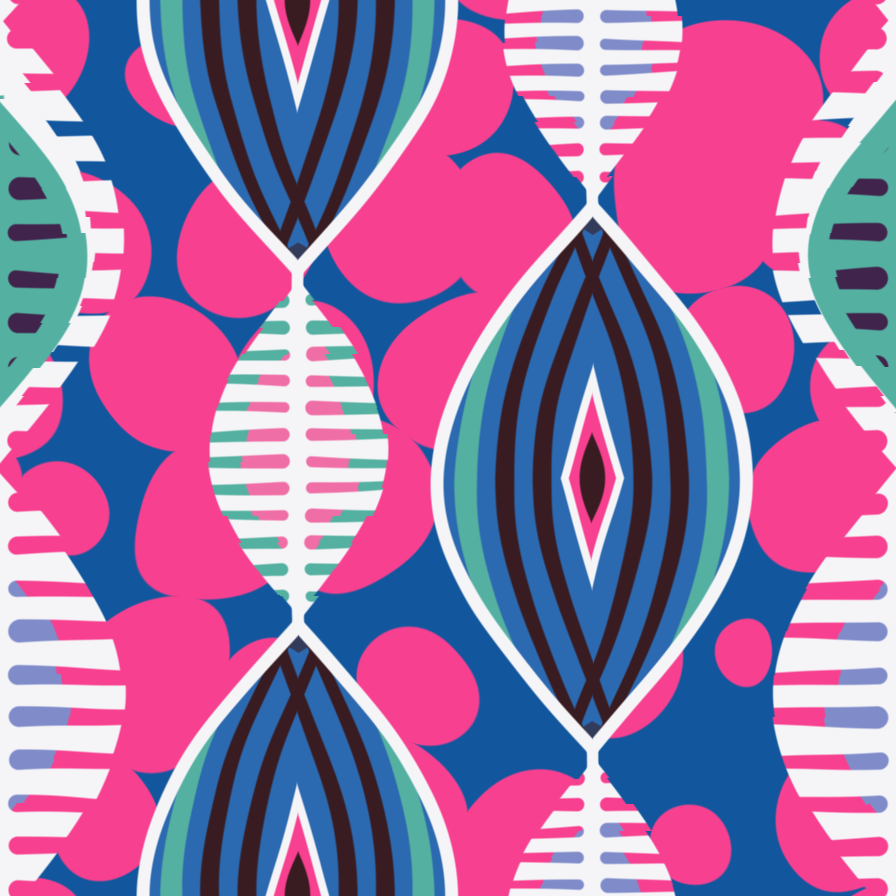
This pattern is drawn by a three.js fragment shader. Its source:

```glsl
// Chains of striped lens leaves and ribbed pods over pebble-like blobs.
#define NAVY vec3(0.07, 0.34, 0.62)
#define BLUE vec3(0.17, 0.41, 0.69)
#define PINK vec3(0.97, 0.25, 0.56)
#define ROSE vec3(0.94, 0.43, 0.65)
#define WHITE vec3(0.96, 0.96, 0.97)
#define DARK vec3(0.22, 0.11, 0.13)
#define PLUM vec3(0.25, 0.14, 0.30)
#define TEAL vec3(0.33, 0.69, 0.63)
#define LILAC vec3(0.50, 0.55, 0.79)
#define SOFT 0.0014
#define BLOBS 6.0
#define OUTLINE 0.0145

varying vec2 vUv;
const float HALF_PI = 1.5708;

vec2 hash2(vec2 c) {
  return fract(sin(vec2(dot(c, vec2(127.1, 311.7)), dot(c, vec2(269.5, 183.3)))) * 43758.5);
}

float cover(float d) { return 1.0 - smoothstep(-SOFT, SOFT, d); }

// Offset from a centre on the wrapping canvas
vec2 wrapTo(vec2 p, vec2 centre) { return mod(p - centre + 0.5, 1.0) - 0.5; }

// Gradient noise that wraps after the given period
float corner(vec2 cell, vec2 f, vec2 o, float period) {
  return dot(hash2(mod(cell + o, period)) * 2.0 - 1.0, f - o);
}
float noise(vec2 p, float period) {
  vec2 i = floor(p), f = fract(p), u = f * f * (3.0 - 2.0 * f);
  vec2 e = vec2(0.0, 1.0);
  return mix(mix(corner(i, f, e.xx, period), corner(i, f, e.yx, period), u.x),
             mix(corner(i, f, e.xy, period), corner(i, f, e.yy, period), u.x), u.y);
}

// Signed distance to staggered, uneven ovals
float blobField(vec2 p) {
  vec2 g = p * BLOBS;
  float d = 1.0;
  for (int j = -1; j <= 1; j++) {
    float row = floor(g.y) + float(j);
    float stagger = 0.5 * mod(row, 2.0);
    for (int i = -1; i <= 1; i++) {
      vec2 cell = vec2(floor(g.x - stagger) + float(i), row);
      vec2 id = mod(cell, BLOBS);
      vec2 h = hash2(id + 7.0), k = hash2(id + 31.0);
      vec2 q = g - cell - vec2(stagger, 0.0) - 0.5 - (h - 0.5) * 0.4;
      float a = k.y * 6.283;
      q = mat2(cos(a), sin(a), -sin(a), cos(a)) * q;
      q.x *= 0.86;
      d = min(d, length(q) - mix(0.16, 0.56, sqrt(k.x)));
    }
  }
  return d / BLOBS;
}

// Pointed lens with cosine sides; size holds half width and half height
float lens(vec2 p, vec2 size) {
  float a = HALF_PI * min(abs(p.y) / size.y, 1.0);
  float slope = HALF_PI * size.x / size.y * sin(a);
  float side = (abs(p.x) - size.x * cos(a)) / sqrt(1.0 + slope * slope);
  return max(side, abs(p.y) - size.y);
}

// Mirrored pair of curved stripes that cross at the reach
float stripes(vec2 p, float offset, float reach, float halfWidth) {
  float x = abs(offset * cos(HALF_PI * p.y / reach));
  return 0.92 * abs(abs(p.x) - x) - halfWidth * (1.0 - 1.3 * abs(p.y));
}

void paintLeaf(inout vec3 col, vec2 p) {
  float edge = lens(p, vec2(0.18, 0.313));
  vec3 fill = mix(BLUE, TEAL, cover(stripes(p, 0.141, 0.365, 0.0115)));
  fill = mix(fill, mix(BLUE, DARK, 0.6), cover(0.272 - abs(p.y) + 0.6 * abs(p.x)));
  fill = mix(fill, DARK, cover(stripes(p, 0.098, 0.313, 0.0098)));
  fill = mix(fill, DARK, cover(stripes(p, 0.056, 0.225, 0.0098)));
  // Nested eye: white and pink diamonds around a dark core
  float diamond = abs(p.x) + 0.28 * abs(p.y);
  fill = mix(fill, WHITE, cover(diamond - 0.035));
  fill = mix(fill, PINK, cover(diamond - 0.026));
  fill = mix(fill, DARK, cover(lens(p, vec2(0.014, 0.051))));
  col = mix(col, WHITE, cover(edge));
  col = mix(col, fill, cover(edge + OUTLINE));
  // Stems joining the leaf to its neighbours
  vec2 stem = vec2(p.x, max(abs(abs(p.y) - 0.314) - 0.012, 0.0));
  col = mix(col, WHITE, cover(length(stem) - 0.0065));
}

// Lens crossed by uneven ribs that change colour within a rim
void paintPod(inout vec3 col, vec2 p, vec2 size, float pitch,
              vec3 base, vec3 inner, vec3 outer, float rim) {
  float row = p.y / pitch, side = sign(p.x), x = abs(p.x);
  vec2 h = hash2(vec2(floor(row) + 40.0 * size.y, side));
  float tip = hash2(vec2(floor(row + 0.5) + 9.0, side)).x;
  float edge = lens(p, size) + (tip - 0.5) * 0.008;
  float y = (fract(row) - 0.5) * pitch + (h.x - 0.5) * 0.25 * pitch * x / size.x;
  float r = pitch * mix(0.2, 0.29, h.y) * (1.0 - 0.3 * x / size.x);
  float rib = length(vec2(min(x - 0.009 - r, 0.0), y)) - r;
  float split = -edge - rim * mix(0.75, 1.25, h.x);
  vec3 ribColour = mix(inner, outer, cover(split));
  col = mix(col, mix(base, ribColour, cover(rib)), cover(edge));
}

void main() {
  vec2 p = vUv + 0.004 * vec2(noise(vUv * 9.0, 9.0), noise(vUv * 9.0 + 4.0, 9.0));
  vec2 bend = vec2(noise(vUv * 6.0, 6.0), noise(vUv * 6.0 + 3.0, 6.0));
  vec3 col = mix(NAVY, PINK, cover(blobField(p + 0.025 * bend)));

  // Wide ribbed pods on the side seam
  vec2 upper = wrapTo(p, vec2(0.0, 0.733)), lower = wrapTo(p, vec2(0.0, 0.223));
  vec2 wide = vec2(0.138, 0.254);
  paintPod(col, upper, wide, 0.05, WHITE, WHITE, col, 0.031);
  paintPod(col, upper + vec2(0.0, 0.018), vec2(0.098, 0.175), 0.05, TEAL, PLUM, TEAL, 0.025);
  paintPod(col, lower, wide, 0.048, WHITE, LILAC, PINK, 0.06);

  // Two half-dropped chains of leaves and small pods
  for (int k = 0; k < 2; k++) {
    float drop = float(k);
    vec2 centre = vec2(0.332 + 0.329 * drop, 1.0 - 0.533 * drop);
    paintPod(col, wrapTo(p, centre + vec2(0.0, 0.5)), vec2(0.099, 0.19), 0.03, WHITE,
             mix(ROSE, LILAC, drop), mix(TEAL, PINK, drop), 0.034);
    paintLeaf(col, wrapTo(p, centre));
  }
  gl_FragColor = vec4(col, 1.0);
}
```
☆ ☆ ☆ ☆ ☆ ☆ ☆
* **Problem statement**: Reproduce the listing above exactly, excluding all pictures.

* **Answer box**:
This pattern is drawn by a three.js fragment shader. Its source:

```glsl
// Chains of striped lens leaves and ribbed pods over pebble-like blobs.
#define NAVY vec3(0.07, 0.34, 0.62)
#define BLUE vec3(0.17, 0.41, 0.69)
#define PINK vec3(0.97, 0.25, 0.56)
#define ROSE vec3(0.94, 0.43, 0.65)
#define WHITE vec3(0.96, 0.96, 0.97)
#define DARK vec3(0.22, 0.11, 0.13)
#define PLUM vec3(0.25, 0.14, 0.30)
#define TEAL vec3(0.33, 0.69, 0.63)
#define LILAC vec3(0.50, 0.55, 0.79)
#define SOFT 0.0014
#define BLOBS 6.0
#define OUTLINE 0.0145

varying vec2 vUv;
const float HALF_PI = 1.5708;

vec2 hash2(vec2 c) {
  return fract(sin(vec2(dot(c, vec2(127.1, 311.7)), dot(c, vec2(269.5, 183.3)))) * 43758.5);
}

float cover(float d) { return 1.0 - smoothstep(-SOFT, SOFT, d); }

// Offset from a centre on the wrapping canvas
vec2 wrapTo(vec2 p, vec2 centre) { return mod(p - centre + 0.5, 1.0) - 0.5; }

// Gradient noise that wraps after the given period
float corner(vec2 cell, vec2 f, vec2 o, float period) {
  return dot(hash2(mod(cell + o, period)) * 2.0 - 1.0, f - o);
}
float noise(vec2 p, float period) {
  vec2 i = floor(p), f = fract(p), u = f * f * (3.0 - 2.0 * f);
  vec2 e = vec2(0.0, 1.0);
  return mix(mix(corner(i, f, e.xx, period), corner(i, f, e.yx, period), u.x),
             mix(corner(i, f, e.xy, period), corner(i, f, e.yy, period), u.x), u.y);
}

// Signed distance to staggered, uneven ovals
float blobField(vec2 p) {
  vec2 g = p * BLOBS;
  float d = 1.0;
  for (int j = -1; j <= 1; j++) {
    float row = floor(g.y) + float(j);
    float stagger = 0.5 * mod(row, 2.0);
    for (int i = -1; i <= 1; i++) {
      vec2 cell = vec2(floor(g.x - stagger) + float(i), row);
      vec2 id = mod(cell, BLOBS);
      vec2 h = hash2(id + 7.0), k = hash2(id + 31.0);
      vec2 q = g - cell - vec2(stagger, 0.0) - 0.5 - (h - 0.5) * 0.4;
      float a = k.y * 6.283;
      q = mat2(cos(a), sin(a), -sin(a), cos(a)) * q;
      q.x *= 0.86;
      d = min(d, length(q) - mix(0.16, 0.56, sqrt(k.x)));
    }
  }
  return d / BLOBS;
}

// Pointed lens with cosine sides; size holds half width and half height
float lens(vec2 p, vec2 size) {
  float a = HALF_PI * min(abs(p.y) / size.y, 1.0);
  float slope = HALF_PI * size.x / size.y * sin(a);
  float side = (abs(p.x) - size.x * cos(a)) / sqrt(1.0 + slope * slope);
  return max(side, abs(p.y) - size.y);
}

// Mirrored pair of curved stripes that cross at the reach
float stripes(vec2 p, float offset, float reach, float halfWidth) {
  float x = abs(offset * cos(HALF_PI * p.y / reach));
  return 0.92 * abs(abs(p.x) - x) - halfWidth * (1.0 - 1.3 * abs(p.y));
}

void paintLeaf(inout vec3 col, vec2 p) {
  float edge = lens(p, vec2(0.18, 0.313));
  vec3 fill = mix(BLUE, TEAL, cover(stripes(p, 0.141, 0.365, 0.0115)));
  fill = mix(fill, mix(BLUE, DARK, 0.6), cover(0.272 - abs(p.y) + 0.6 * abs(p.x)));
  fill = mix(fill, DARK, cover(stripes(p, 0.098, 0.313, 0.0098)));
  fill = mix(fill, DARK, cover(stripes(p, 0.056, 0.225, 0.0098)));
  // Nested eye: white and pink diamonds around a dark core
  float diamond = abs(p.x) + 0.28 * abs(p.y);
  fill = mix(fill, WHITE, cover(diamond - 0.035));
  fill = mix(fill, PINK, cover(diamond - 0.026));
  fill = mix(fill, DARK, cover(lens(p, vec2(0.014, 0.051))));
  col = mix(col, WHITE, cover(edge));
  col = mix(col, fill, cover(edge + OUTLINE));
  // Stems joining the leaf to its neighbours
  vec2 stem = vec2(p.x, max(abs(abs(p.y) - 0.314) - 0.012, 0.0));
  col = mix(col, WHITE, cover(length(stem) - 0.0065));
}

// Lens crossed by uneven ribs that change colour within a rim
void paintPod(inout vec3 col, vec2 p, vec2 size, float pitch,
              vec3 base, vec3 inner, vec3 outer, float rim) {
  float row = p.y / pitch, side = sign(p.x), x = abs(p.x);
  vec2 h = hash2(vec2(floor(row) + 40.0 * size.y, side));
  float tip = hash2(vec2(floor(row + 0.5) + 9.0, side)).x;
  float edge = lens(p, size) + (tip - 0.5) * 0.008;
  float y = (fract(row) - 0.5) * pitch + (h.x - 0.5) * 0.25 * pitch * x / size.x;
  float r = pitch * mix(0.2, 0.29, h.y) * (1.0 - 0.3 * x / size.x);
  float rib = length(vec2(min(x - 0.009 - r, 0.0), y)) - r;
  float split = -edge - rim * mix(0.75, 1.25, h.x);
  vec3 ribColour = mix(inner, outer, cover(split));
  col = mix(col, mix(base, ribColour, cover(rib)), cover(edge));
}

void main() {
  vec2 p = vUv + 0.004 * vec2(noise(vUv * 9.0, 9.0), noise(vUv * 9.0 + 4.0, 9.0));
  vec2 bend = vec2(noise(vUv * 6.0, 6.0), noise(vUv * 6.0 + 3.0, 6.0));
  vec3 col = mix(NAVY, PINK, cover(blobField(p + 0.025 * bend)));

  // Wide ribbed pods on the side seam
  vec2 upper = wrapTo(p, vec2(0.0, 0.733)), lower = wrapTo(p, vec2(0.0, 0.223));
  vec2 wide = vec2(0.138, 0.254);
  paintPod(col, upper, wide, 0.05, WHITE, WHITE, col, 0.031);
  paintPod(col, upper + vec2(0.0, 0.018), vec2(0.098, 0.175), 0.05, TEAL, PLUM, TEAL, 0.025);
  paintPod(col, lower, wide, 0.048, WHITE, LILAC, PINK, 0.06);

  // Two half-dropped chains of leaves and small pods
  for (int k = 0; k < 2; k++) {
    float drop = float(k);
    vec2 centre = vec2(0.332 + 0.329 * drop, 1.0 - 0.533 * drop);
    paintPod(col, wrapTo(p, centre + vec2(0.0, 0.5)), vec2(0.099, 0.19), 0.03, WHITE,
             mix(ROSE, LILAC, drop), mix(TEAL, PINK, drop), 0.034);
    paintLeaf(col, wrapTo(p, centre));
  }
  gl_FragColor = vec4(col, 1.0);
}
```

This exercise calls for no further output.